Miranda, should he dispose of Green, and he fully believes that’s almost a given, will gladly step in with Pavlik next. And then?

“I want to demonstrate to the world that there are good fighters in boxing, that boxing isn’t rigged,” he says. “Green, Pavlik and then Taylor, I’m leaving Taylor for the end. I’m definitely leaving him for dessert.”

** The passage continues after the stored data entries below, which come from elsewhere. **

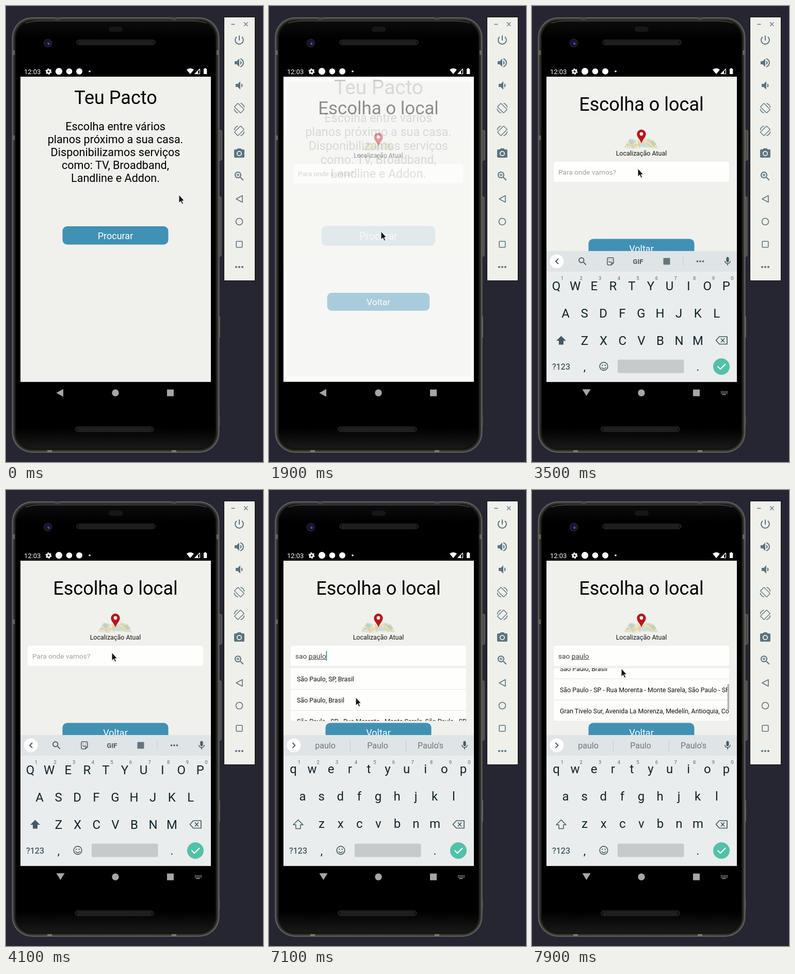
These frames come from a looping animation (498 px wide and 884 px high, 8000 ms). An HTML page:

```html
<!DOCTYPE html>
<html lang="pt">
<head>
<meta charset="utf-8">
<title>Busca de planos</title>
<style>
  html, body { margin: 0; width: 100%; height: 100%; overflow: hidden; background: #252631; }
  svg { display: block; width: 498px; height: 884px; font-family: Roboto, "Liberation Sans", sans-serif; }
  text { white-space: pre; }
  .mid { text-anchor: middle; }
  .line { fill: none; stroke-linecap: round; stroke-linejoin: round; }
</style>
</head>
<body>
<svg id="stage" viewBox="0 0 498 884"></svg>
<script>
const LOOP = 8000, STEP = 100;
const PAPER = '#f0f1ec', BLUE = '#4191b4', SLATE = '#5a7482', INK = '#12232c', KEY = '#455a64';

const text = (x, y, size, s, fill = '#000', extra = 'class="mid"') =>
  `<text x="${x}" y="${y}" font-size="${size}" fill="${fill}" ${extra}>${s}</text>`;
const rect = (x, y, w, h, fill, r = 0, extra = '') =>
  `<rect x="${x}" y="${y}" width="${w}" height="${h}" rx="${r}" fill="${fill}" ${extra}/>`;
const dot = (x, y, r, fill, extra = '') => `<circle cx="${x}" cy="${y}" r="${r}" fill="${fill}" ${extra}/>`;
const line = (d, color, w = 2) => `<path class="line" d="${d}" stroke="${color}" stroke-width="${w}"/>`;
const fill = (d, color) => `<path d="${d}" fill="${color}"/>`;
const at = (x, y, body, scale = 1) => `<g transform="translate(${x} ${y}) scale(${scale})">${body}</g>`;
// 24-unit icon centred on a point
const icon = (x, y, d, color, scale = 1) => at(x - 12 * scale, y - 12 * scale, fill(d, color), scale);
const clip = (id, x, y, w, h) => `<clipPath id="${id}">${rect(x, y, w, h, '#000')}</clipPath>`;

const ICONS = {
  power: 'M13 3h-2v10h2V3zm4.83 2.17l-1.42 1.42C17.99 7.86 19 9.81 19 12c0 3.87-3.13 7-7 7s-7-3.13-7-7c0-2.19 1.01-4.14 2.58-5.42L6.17 5.17C4.23 6.82 3 9.26 3 12c0 4.97 4.03 9 9 9s9-4.03 9-9c0-2.74-1.23-5.18-3.17-6.83z',
  loud: 'M3 9v6h4l5 5V4L7 9H3zm13.5 3c0-1.77-1.02-3.29-2.5-4.03v8.05c1.48-.73 2.5-2.25 2.5-4.02zM14 3.23v2.06c2.89.86 5 3.54 5 6.71s-2.11 5.85-5 6.71v2.06c4.01-.91 7-4.49 7-8.77s-2.99-7.86-7-8.77z',
  quiet: 'M18.5 12c0-1.77-1.02-3.29-2.5-4.03v8.05c1.48-.73 2.5-2.25 2.5-4.02zM5 9v6h4l5 5V4L9 9H5z',
  rotate: 'M10.23 1.75c-.59-.59-1.54-.59-2.12 0L1.75 8.11c-.59.59-.59 1.54 0 2.12l12.02 12.02c.59.59 1.54.59 2.12 0l6.36-6.36c.59-.59.59-1.54 0-2.12L10.23 1.75zm4.6 19.44L2.81 9.17l6.36-6.36 12.02 12.02-6.36 6.36z',
  camera: 'M9 2L7.17 4H4c-1.1 0-2 .9-2 2v12c0 1.1.9 2 2 2h16c1.1 0 2-.9 2-2V6c0-1.1-.9-2-2-2h-3.17L15 2H9zm3 15c-2.76 0-5-2.24-5-5s2.24-5 5-5 5 2.24 5 5-2.24 5-5 5z',
  search: 'M15.5 14h-.79l-.28-.27C15.41 12.59 16 11.11 16 9.5 16 5.91 13.09 3 9.5 3S3 5.91 3 9.5 5.91 16 9.5 16c1.61 0 3.09-.59 4.23-1.57l.27.28v.79l5 4.99L20.49 19l-4.99-5zm-6 0C7.01 14 5 11.99 5 9.5S7.01 5 9.5 5 14 7.01 14 9.5 11.99 14 9.5 14z',
  mic: 'M12 14c1.66 0 3-1.34 3-3V5c0-1.66-1.34-3-3-3S9 3.34 9 5v6c0 1.66 1.34 3 3 3zm5.3-3c0 3-2.54 5.1-5.3 5.1S6.7 14 6.7 11H5c0 3.41 2.72 6.23 6 6.72V21h2v-3.28c3.28-.48 6-3.3 6-6.72h-1.7z'
};

const dots = (x, y, gap, r, color) => [-1, 0, 1].map(i => dot(x + i * gap, y, r, color)).join('');

function speaker(x, y) {
  return rect(x, y, 152, 9, '#111', 4.5, 'stroke="#3d3d3d"') +
    `<path d="M${x + 5} ${y + 3.2}h142M${x + 5} ${y + 6}h142" stroke="#454545" stroke-width="1.4" stroke-dasharray="1.5 1.5"/>`;
}

function phone() {
  // soft rim: nested bodies fading from grey to black
  const rim = [104, 78, 58, 44, 30, 16].map((g, i) =>
    rect(11.5 + 1.3 * i, 22 + 1.3 * i, 402 - 2.6 * i, 844 - 2.6 * i, `rgb(${g},${g},${g - 4})`, 39 - 1.3 * i)).join('');
  return rect(412, 241, 6, 58, '#4a4a46', 2, 'stroke="#77776f"') +
    rect(412, 370, 5, 115, '#4a4a46', 2, 'stroke="#77776f"') +
    rect(412, 602, 3, 41, '#5a5a55') + rect(412, 793, 3, 20, '#3a3a38') +
    rim + rect(19.5, 30, 386, 828, 'url(#face)', 32) +
    line('M38 33Q48 29.5 62 29H362Q378 29.5 388 33', '#62625c', 1) +
    [[12, 86], [12, 251], [408, 86]].map(([x, y]) => rect(x, y, 5, 9, '#63635e')).join('') +
    rect(95, 22, 9, 5, '#4a4a46') + rect(321, 22, 9, 5, '#4a4a46') +
    rect(80, 861, 9, 4, '#77776f') + rect(321, 861, 9, 4, '#77776f') +
    rect(199, 40, 27, 10, '#171717', 5) +
    dot(81, 72, 8.5, '#1d1d24') + dot(81, 72, 5.5, '#11112b') + dot(82, 72, 3, '#23237a') + dot(82.5, 73.5, 1.3, '#7d84f2') +
    speaker(137, 66) + speaker(134, 816);
}

function statusBar() {
  return text(35, 131.5, 13, '12:03', '#fff', '') +
    dot(82.5, 127, 3.3, 'none', 'stroke="#fff" stroke-width="2.6"') +
    dot(82.5, 127, 5, 'none', 'stroke="#fff" stroke-width="2" stroke-dasharray="2.6 2.636"') +
    dot(102.5, 126.7, 6.6, '#fff') + dot(122.5, 126.7, 5.8, '#fff') + dot(142, 126.7, 6, '#fff') + dot(162, 126.7, 1.8, '#fff') +
    fill('M350 123.5Q357 118 364 123.5L357 132Z', '#fff') +
    line('M366 131.5H375.5V122Z', '#fff', 1.2) + fill('M366 132L372 126V132Z', '#fff') +
    fill('M383 122h1.5v-1.5h3v1.5h1.8v10h-6.3z', '#fff');
}

function sidePanel() {
  const turn = flip => `<g transform="scale(${flip} 1)">` + icon(0, 0, ICONS.rotate, SLATE, .92) +
    line('M3 -9.2A10 10 0 0 1 9.6 -2M-3 9.2A10 10 0 0 1 -9.6 2', SLATE, 1.5) + '</g>';
  return rect(422.5, 21.5, 60, 511, '#eff0ea', 0, 'stroke="#0c0c10"') +
    line('M437 35.5H443', SLATE, 1.3) + line('M461.5 32L468 38.5M468 32L461.5 38.5', SLATE, 1.3) +
    icon(452, 66, ICONS.power, SLATE, .98) + icon(452, 110, ICONS.loud, SLATE) + icon(452, 154, ICONS.quiet, SLATE) +
    at(452, 198, turn(1)) + at(452, 242, turn(-1)) +
    icon(452, 286, ICONS.camera, SLATE) + dot(452, 286, 3.2, SLATE) +
    icon(452, 330, ICONS.search, SLATE) + line('M447 327.5h5M449.5 325v5', SLATE, 1.3) +
    line('M446 374L458 367.5V380.5Z', SLATE, 1.6) +
    dot(452, 418, 6.5, 'none', `stroke="${SLATE}" stroke-width="1.6"`) +
    rect(446.2, 456.2, 11.6, 11.6, 'none', 1, `stroke="${SLATE}" stroke-width="1.6"`) +
    dots(452, 506, 6, 2.1, SLATE);
}

function navBar() {
  const c = '#a6a6a6';
  return `<g id="navBack">${fill('M97.5 750L111 742.5V757.5Z', c)}</g>` +
    `<g id="navDown">${fill('M97.5 743H113.5L105.5 756Z', c)}` +
    `<path d="M366 747.5h13M366 750.3h13" stroke="${c}" stroke-width="1.7" stroke-dasharray="1.8 1"/>` +
    line('M369 753.3H375', c, 1.4) + '</g>' +
    dot(212, 750, 6.7, c) + rect(312, 743.5, 13, 13, c);
}

function home() {
  const lines = ['Escolha entre vários', 'planos próximo a sua casa.', 'Disponibilizamos serviços',
    'como: TV, Broadband,', 'Landline e Addon.'];
  return rect(28, 137, 369, 592, PAPER) + text(212.5, 190, 36, 'Teu Pacto') +
    lines.map((s, i) => text(212, 240.5 + 25 * i, 21.6, s)).join('') +
    rect(109.5, 427, 205, 35.5, BLUE, 9) + text(212, 452, 18, 'Procurar', '#fff');
}

function mapPicture() {
  return fill('M178 275L189 257L203 260L200 277Z', '#dfe3d3') + fill('M200 277L203 260L221 256L224 274Z', '#eee9d6') +
    fill('M224 274L221 256L235 260L245 276Z', '#dce0d0') +
    fill('M186 262L194 258L200 263L193 268Z', '#b7d3e4') + fill('M205 272L212 264L223 268L224 274Z', '#c9dde0') +
    fill('M229 263L236 261L241 269L233 271Z', '#bcd9c3') +
    line('M181 272L192 265L201 270L213 262L222 266L232 274M190 258L196 276M226 258L238 274M206 260L209 275', '#e6c85f', 1.1) +
    line('M184 268L200 273L222 260L240 268', '#c9b5a0', .7) +
    fill('M212 266C210 259 203.3 255 203.3 248.3A8.7 8.7 0 0 1 220.7 248.3C220.7 255 214 259 212 266Z', '#b9141b') +
    dot(212, 248, 3.4, '#f6efec');
}

function place() {
  return rect(28, 137, 369, 592, PAPER) + text(212, 203, 36, 'Escolha o local') + mapPicture() +
    text(212, 289.5, 12.5, 'Localização Atual', '#161616') +
    rect(42, 302, 340, 39, '#fefefc', 4) +
    text(51, 327, 13.7, '', '#222', 'id="typed"') +
    `<path id="underline" stroke="#444"/>` + rect(0, 312, 1.7, 19, '#2f8ba0', 0, 'id="caret"') +
    `<g id="back">${rect(109.5, 560, 205, 36, BLUE, 9)}${text(212, 585, 18, 'Voltar', '#fff')}</g>` +
    `<g id="list" clip-path="url(#listClip)">${rect(42, 345.5, 340, 102, '#fefefc', 3)}<g id="rows"></g>` +
    rect(378.7, 346, 3.3, 50, '#b1b1b1', 0, 'id="bar"') + '</g>';
}

function letters(rows, drop) {
  return rows.map(([s, x, y]) => [...s].map((c, i) => text(x + 36.6 * i, y - drop, 24, c, INK)).join('')).join('');
}

function keyboard() {
  const rows = [['QWERTYUIOP', 47, 551], ['ASDFGHJKL', 65, 604], ['ZXCVBNM', 102, 657]];
  const small = rows.map(([s, x, y]) => [s.toLowerCase(), x, y]);
  const arrow = 'M56.5 639.5L66 649H61V656.5H52V649H47Z';
  const tools = icon(98, 495, ICONS.search, KEY, .87) +
    line('M158 498V490Q158 488 156 488H148Q146 488 146 490V500Q146 502 148 502H154L158 498H154V502M149 492h.1M155 492h.1M149 495.5Q151 498 154 495.5', KEY, 1.5) +
    text(205.5, 499.5, 13, 'GIF', KEY, 'class="mid" font-weight="700"') +
    rect(254.5, 488.5, 13, 13, '#65757d', 1) + rect(292.5, 486, 1, 18, '#c7cdd0') + dots(326, 495, 5.5, 1.8, KEY);
  return rect(28, 475, 369, 254, '#e9eded') + rect(28, 475, 369, 40, '#dfe4e6') +
    dot(48, 495, 13.5, '#fff') + icon(379, 495, ICONS.mic, KEY, .85) +
    `<g id="capsMode">${tools}${line('M50.5 490.5L46 495L50.5 499.5', KEY, 1.8)}${letters(rows, 0)}${fill(arrow, KEY)}</g>` +
    `<g id="wordMode">${line('M46 490.5L50.5 495L46 499.5', KEY, 1.8)}${letters(small, 2)}${line(arrow, KEY, 1.5)}` +
    rect(157, 485, 1, 22, '#c3c9cc') + rect(265, 485, 1, 22, '#c3c9cc') +
    [109, 210.5, 313].map((x, i) => text(x, 501, 16, '', '#6a777e', `class="mid" id="word${i}"`)).join('') + '</g>' +
    [...'1234567890'].map((c, i) => text(58.5 + 36.6 * i, 531, 9.5, c, '#546871')).join('') +
    line('M363 641H378V655.5H363L356.5 648.2ZM366.5 645L372.5 651.5M372.5 645L366.5 651.5', KEY, 1.7) +
    text(56.5, 704.5, 16, '?123', KEY, 'class="mid" font-weight="500"') + text(102, 707, 22, ',', INK) + text(321.5, 707, 22, '.', INK) +
    dot(139, 698.5, 7.8, 'none', `stroke="${KEY}" stroke-width="1.7"`) + dot(136.3, 696.5, 1.2, KEY) + dot(141.7, 696.5, 1.2, KEY) +
    line('M135 701Q139 705 143 701', KEY, 1.4) +
    rect(166, 685.5, 128.5, 26, '#c6cacb', 3) +
    dot(367, 699, 16, '#52c1a8') + line('M360 699L365 704L374.5 694.5', '#fff', 2);
}

document.getElementById('stage').innerHTML =
  `<defs>${clip('screenClip', 28, 137, 369, 591.5)}${clip('listClip', 42, 345.5, 340, 102)}
  <linearGradient id="face" x2="0" y2="1"><stop stop-color="#0c0c0c"/><stop offset=".04" stop-color="#000"/><stop offset=".95" stop-color="#000"/><stop offset="1" stop-color="#191918"/></linearGradient></defs>` +
  rect(0, 0, 498, 884, '#252631') + phone() + statusBar() + navBar() + sidePanel() +
  `<g clip-path="url(#screenClip)">${rect(28, 137, 369, 592, '#fff')}<g id="home">${home()}</g><g id="place">${place()}</g><g id="keys">${keyboard()}</g></g>` +
  `<path id="cursor" d="M0 0V16L3.7 12.6L6.2 18.2L8.7 17.2L6.3 11.7H10.8Z" fill="#161616" stroke="#fff" stroke-width="1"/>`;

const el = {};
document.querySelectorAll('[id]').forEach(n => el[n.id] = n);

// Each track: time followed by its values
const CURSOR = [[800, 335, 366], [900, 318, 373], [1000, 286, 392], [1100, 260, 403], [1200, 294, 405], [1300, 294, 405],
  [1600, 217, 437], [2400, 217, 437], [2600, 217, 398], [2700, 217, 398], [2800, 217, 385], [3100, 205, 315],
  [6800, 205, 315], [7000, 174, 391], [7100, 168, 402], [7300, 170, 405], [7400, 170, 400], [7700, 172, 358], [7900, 173, 346]];
// outgoing scale, outgoing opacity, incoming scale, incoming opacity
const SWITCH = [[1700, 1, 1, .85, 0], [1800, 1.05, .64, .925, 0], [1900, 1.078, .22, .968, .44],
  [2000, 1.093, .1, .989, 1], [2100, 1.098, .02, .996, 1], [2300, 1.1, 0, 1, 1]];
const KEYS_Y = [[3100, 254], [3200, 190], [3300, 80], [3400, 20], [3500, 0]];
const SCROLL = [[7300, 0], [7400, 4], [7700, 47], [7900, 61.5]];
const BAR = [[4700, 0], [4800, 1], [5800, 1], [6200, 0], [7300, 0], [7400, 1]];
const TYPING = [[4400, 's', 's', 'S', 'so'], [4700, 'sa', 'sa', 'Sa', 'say'], [4900, 'sao', 'sao', 'São', 'Sao'],
  [5000, 'sao ', 'do', 'e', 'de'], [5100, 'sao p', 'p', 'P', 'pm'], [5200, 'sao pa', 'pa', 'PA', 'pay'],
  [5400, 'sao pau', 'pau', 'Pau', 'paul'], [5900, 'sao paul', 'paul', 'Paul', "Paul's"], [6000, 'sao paulo', 'paulo', 'Paulo', "Paulo's"]];
const FIRST = ['Suez Canal, Egito', 'Sydney Nova Gales do Sul, Austrália', 'San Diego, CA, EUA', 'Salvador, BA, Brasil', 'Santiago, Chile'];
const SECOND = ['São Paulo, SP, Brasil', 'São Paulo, Brasil', 'São Paulo - SP - Rua Morenta - Monte Sarela, São Paulo - SP, Brasil',
  'Gran Tivelo Sur, Avenida La Morenza, Medelín, Antioquia, Colômbia', 'São Paulo, Portugal'];

function track(rows, t) {
  const next = rows.findIndex(r => r[0] > t);
  if (next < 0) return rows[rows.length - 1].slice(1);
  if (next === 0) return rows[0].slice(1);
  const a = rows[next - 1], b = rows[next], k = (t - a[0]) / (b[0] - a[0]);
  return a.slice(1).map((v, i) => v + (b[i + 1] - v) * k);
}
const show = (node, on) => node.setAttribute('visibility', on ? 'inherit' : 'hidden');
const move = (node, x, y) => node.setAttribute('transform', `translate(${x} ${y})`);
function card(node, scale, opacity) {
  node.setAttribute('transform', `translate(212.5 433) scale(${scale}) translate(-212.5 -433)`);
  node.setAttribute('opacity', opacity);
}

function drawInput(t) {
  const entry = TYPING.filter(r => r[0] <= t).pop();
  el.typed.textContent = entry ? entry[1] : 'Para onde vamos?';
  el.typed.setAttribute('fill', entry ? '#3a3a3a' : '#a2a2a2');
  const width = entry ? el.typed.getComputedTextLength() : 0;
  let start = 0;
  if (entry) {
    const cut = entry[1].lastIndexOf(' ') + 1;
    if (cut) start = el.typed.getSubStringLength(0, cut);
    entry.slice(2).forEach((s, i) => el['word' + i].textContent = s);
  }
  el.underline.setAttribute('d', `M${51 + start} 328.5H${51 + width}`);
  show(el.underline, width > start + 1);
  const since = entry ? t - entry[0] : t - 3600;
  show(el.caret, t >= 3600 && since % 1000 < 500);
  el.caret.setAttribute('x', 51 + width);
  show(el.capsMode, !entry);
  show(el.wordMode, !!entry);
}

function drawList(t) {
  show(el.list, t >= 4800);
  const [scroll] = track(SCROLL, t);
  el.rows.innerHTML = (t < 5500 ? FIRST : SECOND).map((s, i) =>
    text(54, 371 + 41 * i, 12.4, s, '#111', '') + rect(42, 386 + 41 * i, 340, 1, '#e5e5e2')).join('');
  move(el.rows, 0, -scroll);
  move(el.bar, 0, scroll * .49);
  el.bar.setAttribute('opacity', track(BAR, t)[0]);
}

let last = -1;
function draw(now) {
  const t = Math.floor(now % LOOP / STEP) * STEP;
  if (t !== last) {
    last = t;
    const [outScale, outAlpha, inScale, inAlpha] = track(SWITCH, t);
    card(el.home, outScale, outAlpha);
    card(el.place, inScale, inAlpha);
    move(el.cursor, ...track(CURSOR, t));
    move(el.keys, 0, track(KEYS_Y, t)[0]);
    move(el.back, 0, t >= 3300 ? -108.5 : 0);
    show(el.keys, t >= 3200);
    show(el.navBack, t < 3200);
    show(el.navDown, t >= 3200);
    drawInput(t);
    drawList(t);
  }
  requestAnimationFrame(() => draw(performance.now() - begin));
}
const begin = performance.now();
draw(0);
</script>
</body>
</html>
```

SPEEDBAG The MMA revolution continues as Showtimes gets into the mix with a Saturday card that kicks off at 10 PM Eastern. A Gracie and a Shamrock top the bill, so there’s something significant on the line, as cousin Renzo and baby brother Frank do battle. The company presenting the show is headed up by Gary Shaw, the boxing promoter who’s taken some heat—mostly behind his back, it must be said—as some folks have theorized that he’s jumped ship from boxing to MMA because his stable and fortunes have declined recently. Well, Shaw’s stable got an injection of life when Chad Dawson schooled Tomasz Adamek last week, and with the growth of MMA, one can argue that Shaw is simply diversifying, and widening his asset base. I took in the Showtime ½ hour preview show, and that got me pumped to see the main event. But the fighter who really perked my interest was Charles “Krazy Horse” Bennett. He’s proclaimed publicly that he’s killed three people, and while his record isn’t majestic (14-9,) his antics before, during and after fights makes him a fascinating figure. Tune in on Saturday, if for no other reason than to get a load of this cat…

—MyNetwork, the TV network that is the result of the merger of UPN and WB affiliates, will run a UFC replay show starting in the fall. One a week, UFC will show fights in there entirety. The MMA growth march continues; HBO will run three cards this year, now Showtime is in with both feet…who wants to hazard a guess when ESPN decides the water temp is just right?

—Hey, I rarely shill for cards but the HBO “Boxing After Dark” tripleheader on Feb. 17 that features Paulie Malignaggi (21-1, 5 KOs) vs. Edner Cherry (21-4-2, 10 KOs), Sechew Powell (20-1, 12 KOs) vs. Ishe Smith (18-1, 8 KOs),  and Andre Berto (16-0, 14 KOs) vs. Norberto Bravo (23-12-3, 12 KOs) should be solid, and the atmosphere in the Hammerstein in NYC will be pulsating.  Tickets are priced at $300, $200, $125, $75, and $40 and there are a batch left. Call 212-947-2577 to get on board…